Work instructions — Your task is to copy each line of the material that holds the word "setAttribute".

Records supplied —
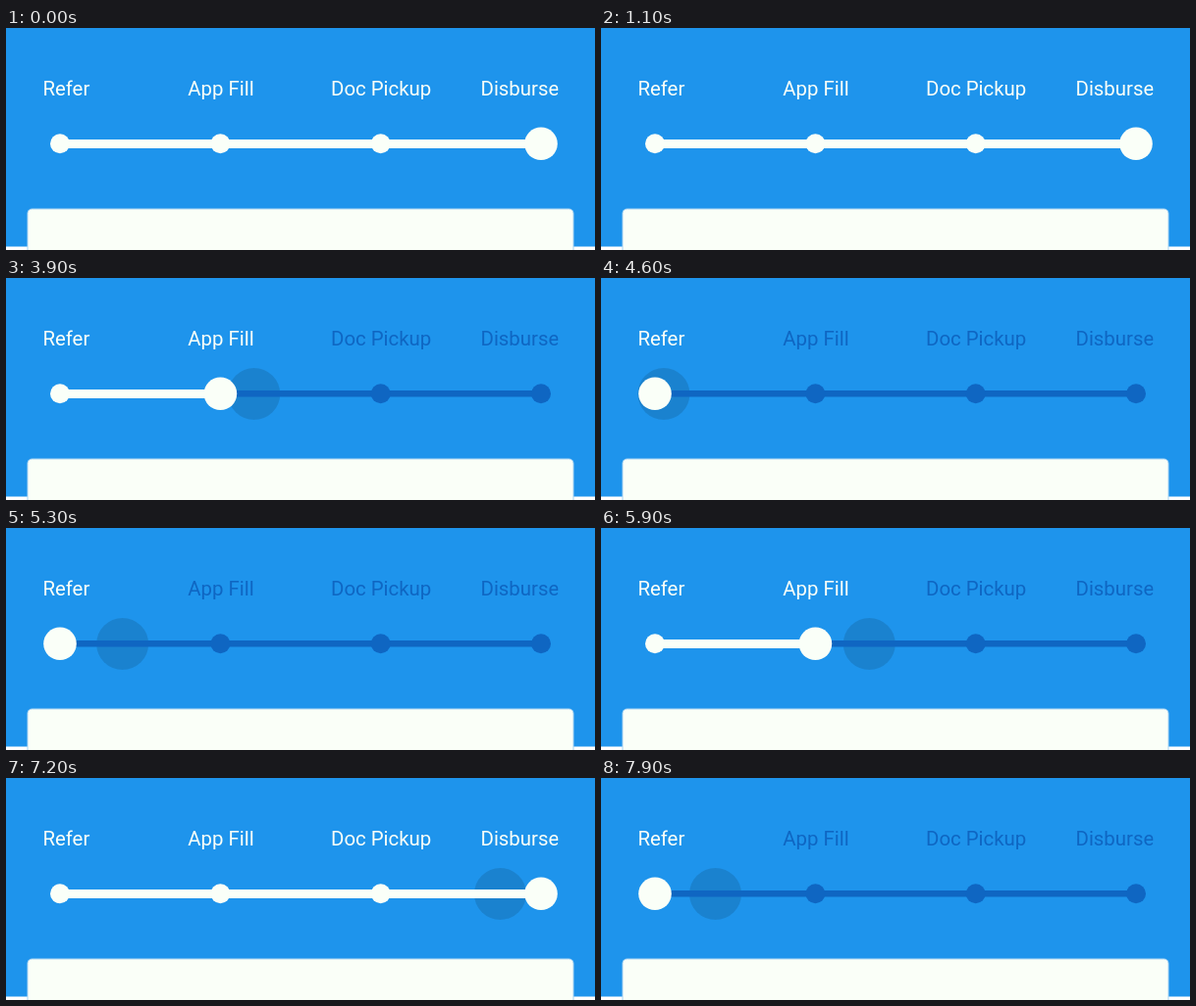
Write an HTML page that moves like this. It is 600 px wide and 227 px high and loops after 8000 ms.

```html
<!DOCTYPE html>
<html lang="en">
<head>
<meta charset="utf-8">
<title>Step slider</title>
<style>
html, body { margin: 0; width: 100%; height: 100%; overflow: hidden; }
svg { display: block; width: 600px; height: 227px; background: #1e94ec; }
text { font: 20.4px Roboto, sans-serif; }
</style>
</head>
<body>
<svg viewBox="0 0 600 227">
  <clipPath id="edge"><rect width="562.5" height="227"/></clipPath>
  <rect y="223.5" width="600" height="4" fill="#fff"/>
  <rect x="22" y="185" width="556" height="60" rx="4.5" fill="#fafff8" stroke="#a9d3f2"/>
  <g id="labels" clip-path="url(#edge)"></g>
  <circle id="touch" cy="118.5" r="26.5" fill="#000" fill-opacity=".12"/>
  <path d="M55 118.3H545" stroke="#0f66c2" stroke-width="6.5"/>
  <path id="done" stroke="#fafff8" stroke-width="9"/>
  <g id="dots"></g>
  <circle id="thumb" cy="118.3" r="16.8" fill="#fafff8"/>
</svg>
<script>
const LOOP = 8000, WHITE = '#fafff8', DARK = '#0f66c2';
const steps = [
  { name: 'Refer', x: 55, left: 37.4 },
  { name: 'App Fill', x: 218.4, left: 185.3 },
  { name: 'Doc Pickup', x: 381.7, left: 331 },
  { name: 'Disburse', x: 545, left: 483.5 }
];
// Finger path: [time in ms, x]
const path = [
  [3050, 538], [3200, 520], [3900, 253], [4100, 200], [4200, 196],
  [4600, 64], [4850, 38], [5000, 38], [5500, 172], [5900, 273],
  [6900, 552], [7020, 552], [7200, 504], [7900, 117], [8000, 70]
];
const $ = id => document.getElementById(id);

function add(parent, tag, attrs) {
  const el = document.createElementNS('http://www.w3.org/2000/svg', tag);
  for (const key in attrs) el.setAttribute(key, attrs[key]);
  return parent.appendChild(el);
}

for (const step of steps) {
  step.label = add($('labels'), 'text', { x: step.left, y: 68.5 });
  step.label.textContent = step.name;
  step.dot = add($('dots'), 'circle', { cx: step.x, cy: 118.3, r: 10 });
}

function fingerAt(t) {
  const i = path.findIndex(p => p[0] > t);
  if (i < 1) return null;
  const [t0, x0] = path[i - 1], [t1, x1] = path[i];
  return x0 + (x1 - x0) * (t - t0) / (t1 - t0);
}

function draw(t) {
  const x = fingerAt(t);
  const active = x === null ? 3 : Math.max(0, Math.min(3, Math.round((x - 55) / 163.33)));
  const thumbX = steps[active].x;
  $('touch').setAttribute('visibility', x === null ? 'hidden' : 'visible');
  $('touch').setAttribute('cx', x ?? 0);
  $('thumb').setAttribute('cx', thumbX);
  $('done').setAttribute('d', `M55 118.5H${thumbX}`);
  steps.forEach((step, i) => {
    const color = i <= active ? WHITE : DARK;
    step.label.setAttribute('fill', color);
    step.dot.setAttribute('fill', color);
  });
}

const start = performance.now();
function tick() {
  draw((performance.now() - start) % LOOP);
  requestAnimationFrame(tick);
}
tick();
</script>
</body>
</html>
```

Output for this task —
  for (const key in attrs) el.setAttribute(key, attrs[key]);
  $('touch').setAttribute('visibility', x === null ? 'hidden' : 'visible');
  $('touch').setAttribute('cx', x ?? 0);
  $('thumb').setAttribute('cx', thumbX);
  $('done').setAttribute('d', `M55 118.5H${thumbX}`);
    step.label.setAttribute('fill', color);
    step.dot.setAttribute('fill', color);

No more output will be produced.